> _Task to complete_
Your task is to copy each line of the listing that contains the word "rightSlope".

> _Supplied records_
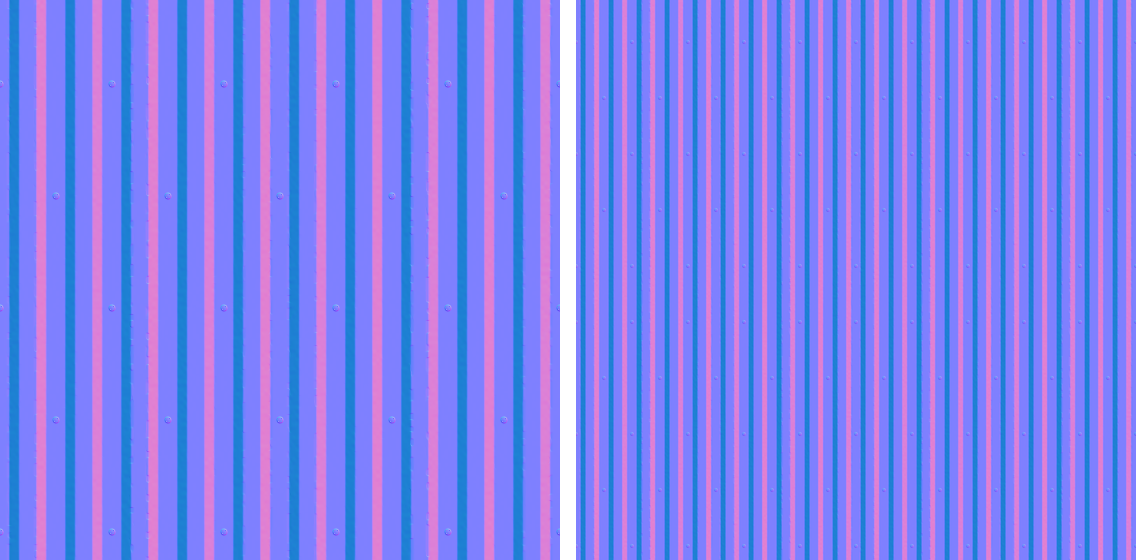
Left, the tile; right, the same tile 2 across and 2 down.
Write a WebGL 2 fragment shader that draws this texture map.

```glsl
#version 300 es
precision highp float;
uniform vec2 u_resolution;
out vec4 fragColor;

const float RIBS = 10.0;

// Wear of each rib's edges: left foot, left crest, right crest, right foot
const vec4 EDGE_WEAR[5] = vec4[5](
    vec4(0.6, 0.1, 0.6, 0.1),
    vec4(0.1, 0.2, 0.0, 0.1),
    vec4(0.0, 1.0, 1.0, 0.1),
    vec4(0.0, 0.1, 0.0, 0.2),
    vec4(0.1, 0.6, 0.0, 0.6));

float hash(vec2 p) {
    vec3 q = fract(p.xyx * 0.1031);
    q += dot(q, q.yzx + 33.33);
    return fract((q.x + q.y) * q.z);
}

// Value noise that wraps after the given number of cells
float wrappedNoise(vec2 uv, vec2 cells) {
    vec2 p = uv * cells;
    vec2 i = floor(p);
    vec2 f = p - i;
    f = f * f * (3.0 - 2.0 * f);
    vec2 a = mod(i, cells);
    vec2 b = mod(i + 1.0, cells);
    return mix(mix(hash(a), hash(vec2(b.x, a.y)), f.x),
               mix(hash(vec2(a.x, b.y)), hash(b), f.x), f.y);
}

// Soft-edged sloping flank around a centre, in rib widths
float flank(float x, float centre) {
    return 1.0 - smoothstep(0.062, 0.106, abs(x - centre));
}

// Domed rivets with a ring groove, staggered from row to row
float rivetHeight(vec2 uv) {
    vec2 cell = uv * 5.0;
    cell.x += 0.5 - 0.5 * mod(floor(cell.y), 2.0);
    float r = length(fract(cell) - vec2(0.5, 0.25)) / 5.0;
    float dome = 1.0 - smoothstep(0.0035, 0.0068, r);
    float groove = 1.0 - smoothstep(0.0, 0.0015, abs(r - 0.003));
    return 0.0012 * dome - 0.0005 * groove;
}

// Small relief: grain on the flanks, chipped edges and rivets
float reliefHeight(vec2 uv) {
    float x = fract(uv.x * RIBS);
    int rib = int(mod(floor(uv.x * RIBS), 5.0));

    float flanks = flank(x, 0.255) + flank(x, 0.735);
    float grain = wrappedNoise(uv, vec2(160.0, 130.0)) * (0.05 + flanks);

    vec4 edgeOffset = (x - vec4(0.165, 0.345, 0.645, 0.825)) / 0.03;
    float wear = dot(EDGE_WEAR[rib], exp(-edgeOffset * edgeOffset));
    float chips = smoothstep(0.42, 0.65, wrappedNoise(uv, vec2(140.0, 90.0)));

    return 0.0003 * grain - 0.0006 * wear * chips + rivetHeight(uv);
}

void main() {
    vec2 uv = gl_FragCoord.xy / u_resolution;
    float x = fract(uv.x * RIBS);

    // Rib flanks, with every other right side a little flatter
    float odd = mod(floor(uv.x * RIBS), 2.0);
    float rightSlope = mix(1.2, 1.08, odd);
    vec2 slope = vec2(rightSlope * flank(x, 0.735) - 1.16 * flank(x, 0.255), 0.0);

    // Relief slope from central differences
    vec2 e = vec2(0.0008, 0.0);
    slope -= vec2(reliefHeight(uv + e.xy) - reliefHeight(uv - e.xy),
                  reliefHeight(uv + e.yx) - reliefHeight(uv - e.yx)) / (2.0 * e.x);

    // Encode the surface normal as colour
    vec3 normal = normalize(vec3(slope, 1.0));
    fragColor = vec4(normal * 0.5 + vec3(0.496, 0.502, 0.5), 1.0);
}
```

---

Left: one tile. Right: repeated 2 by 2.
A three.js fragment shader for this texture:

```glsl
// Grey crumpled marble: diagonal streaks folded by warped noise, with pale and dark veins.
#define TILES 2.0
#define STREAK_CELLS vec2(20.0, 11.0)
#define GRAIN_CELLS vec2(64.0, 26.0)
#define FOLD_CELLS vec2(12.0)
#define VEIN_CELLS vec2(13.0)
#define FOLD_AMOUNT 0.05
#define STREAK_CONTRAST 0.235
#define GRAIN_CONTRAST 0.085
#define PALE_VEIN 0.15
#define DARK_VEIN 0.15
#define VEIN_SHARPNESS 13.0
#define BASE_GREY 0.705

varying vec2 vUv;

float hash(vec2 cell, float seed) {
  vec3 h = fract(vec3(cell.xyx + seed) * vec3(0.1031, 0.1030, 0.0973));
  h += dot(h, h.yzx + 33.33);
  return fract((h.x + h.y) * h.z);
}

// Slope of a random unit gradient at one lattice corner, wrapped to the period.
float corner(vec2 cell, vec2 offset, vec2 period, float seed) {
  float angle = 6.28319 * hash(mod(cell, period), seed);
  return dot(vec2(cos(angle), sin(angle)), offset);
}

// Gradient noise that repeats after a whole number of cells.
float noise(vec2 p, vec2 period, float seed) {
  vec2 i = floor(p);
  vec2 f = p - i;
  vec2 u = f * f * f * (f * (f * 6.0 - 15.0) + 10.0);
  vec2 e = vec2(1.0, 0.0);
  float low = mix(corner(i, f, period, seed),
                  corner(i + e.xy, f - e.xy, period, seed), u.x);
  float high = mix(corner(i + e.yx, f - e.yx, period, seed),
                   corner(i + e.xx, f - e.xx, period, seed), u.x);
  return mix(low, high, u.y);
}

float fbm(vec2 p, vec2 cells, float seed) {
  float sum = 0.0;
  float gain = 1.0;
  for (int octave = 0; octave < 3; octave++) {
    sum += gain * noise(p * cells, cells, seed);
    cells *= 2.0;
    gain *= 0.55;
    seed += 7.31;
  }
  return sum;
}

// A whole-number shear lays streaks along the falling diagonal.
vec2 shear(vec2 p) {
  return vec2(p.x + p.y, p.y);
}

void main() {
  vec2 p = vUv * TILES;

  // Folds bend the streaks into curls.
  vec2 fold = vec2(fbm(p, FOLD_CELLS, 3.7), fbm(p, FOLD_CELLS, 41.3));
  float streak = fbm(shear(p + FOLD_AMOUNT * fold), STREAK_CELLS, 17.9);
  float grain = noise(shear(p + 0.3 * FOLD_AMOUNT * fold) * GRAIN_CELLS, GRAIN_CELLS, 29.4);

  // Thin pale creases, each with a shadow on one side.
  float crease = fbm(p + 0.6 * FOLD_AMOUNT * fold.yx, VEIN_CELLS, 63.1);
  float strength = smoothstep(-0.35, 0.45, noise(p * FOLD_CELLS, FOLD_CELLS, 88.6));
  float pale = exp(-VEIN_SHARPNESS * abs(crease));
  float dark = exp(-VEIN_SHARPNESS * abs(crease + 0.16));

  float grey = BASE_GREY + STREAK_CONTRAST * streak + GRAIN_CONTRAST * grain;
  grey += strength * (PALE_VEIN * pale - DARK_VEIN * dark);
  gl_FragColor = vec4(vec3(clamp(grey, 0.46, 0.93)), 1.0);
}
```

> _Response area_
    float rightSlope = mix(1.2, 1.08, odd);
    vec2 slope = vec2(rightSlope * flank(x, 0.735) - 1.16 * flank(x, 0.255), 0.0);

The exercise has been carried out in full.